* **What is expected**
Show, from the records below, all lines that contain the word "height".

* **Exercise materials**

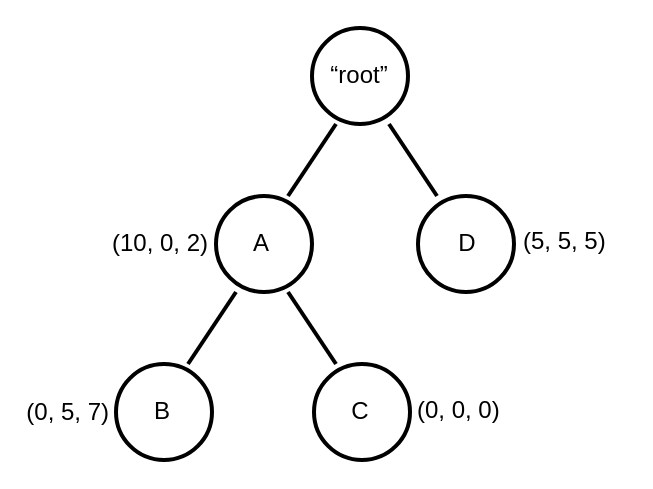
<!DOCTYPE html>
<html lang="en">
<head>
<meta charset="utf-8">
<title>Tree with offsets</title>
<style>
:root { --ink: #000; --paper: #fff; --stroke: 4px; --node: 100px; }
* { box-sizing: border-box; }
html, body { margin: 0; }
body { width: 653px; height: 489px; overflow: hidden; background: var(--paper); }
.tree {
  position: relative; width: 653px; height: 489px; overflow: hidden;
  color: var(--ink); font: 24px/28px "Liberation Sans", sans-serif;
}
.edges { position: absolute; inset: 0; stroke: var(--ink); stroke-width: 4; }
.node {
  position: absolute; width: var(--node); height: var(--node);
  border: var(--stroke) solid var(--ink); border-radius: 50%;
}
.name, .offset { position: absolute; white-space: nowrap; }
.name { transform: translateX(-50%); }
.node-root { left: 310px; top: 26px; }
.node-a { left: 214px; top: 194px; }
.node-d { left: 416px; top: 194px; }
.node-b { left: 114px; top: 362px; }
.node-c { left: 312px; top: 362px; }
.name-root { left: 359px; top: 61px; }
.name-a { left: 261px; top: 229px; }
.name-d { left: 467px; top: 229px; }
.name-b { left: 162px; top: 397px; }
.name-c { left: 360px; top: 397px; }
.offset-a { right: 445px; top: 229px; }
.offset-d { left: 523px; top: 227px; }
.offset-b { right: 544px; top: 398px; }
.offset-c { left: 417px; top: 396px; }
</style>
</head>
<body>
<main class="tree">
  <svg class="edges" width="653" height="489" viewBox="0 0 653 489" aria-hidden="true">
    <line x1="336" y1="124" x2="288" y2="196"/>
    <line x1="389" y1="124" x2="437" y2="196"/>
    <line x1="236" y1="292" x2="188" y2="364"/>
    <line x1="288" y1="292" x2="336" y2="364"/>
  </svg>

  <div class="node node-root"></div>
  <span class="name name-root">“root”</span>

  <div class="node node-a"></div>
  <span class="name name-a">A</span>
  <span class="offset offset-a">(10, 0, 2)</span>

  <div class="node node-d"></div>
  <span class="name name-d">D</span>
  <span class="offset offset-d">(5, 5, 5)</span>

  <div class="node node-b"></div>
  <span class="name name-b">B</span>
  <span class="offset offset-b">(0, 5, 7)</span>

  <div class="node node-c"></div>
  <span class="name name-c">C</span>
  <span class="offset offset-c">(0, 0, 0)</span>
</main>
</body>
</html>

* **Result of this exercise**
body { width: 653px; height: 489px; overflow: hidden; background: var(--paper); }
  position: relative; width: 653px; height: 489px; overflow: hidden;
  position: absolute; width: var(--node); height: var(--node);
  <svg class="edges" width="653" height="489" viewBox="0 0 653 489" aria-hidden="true">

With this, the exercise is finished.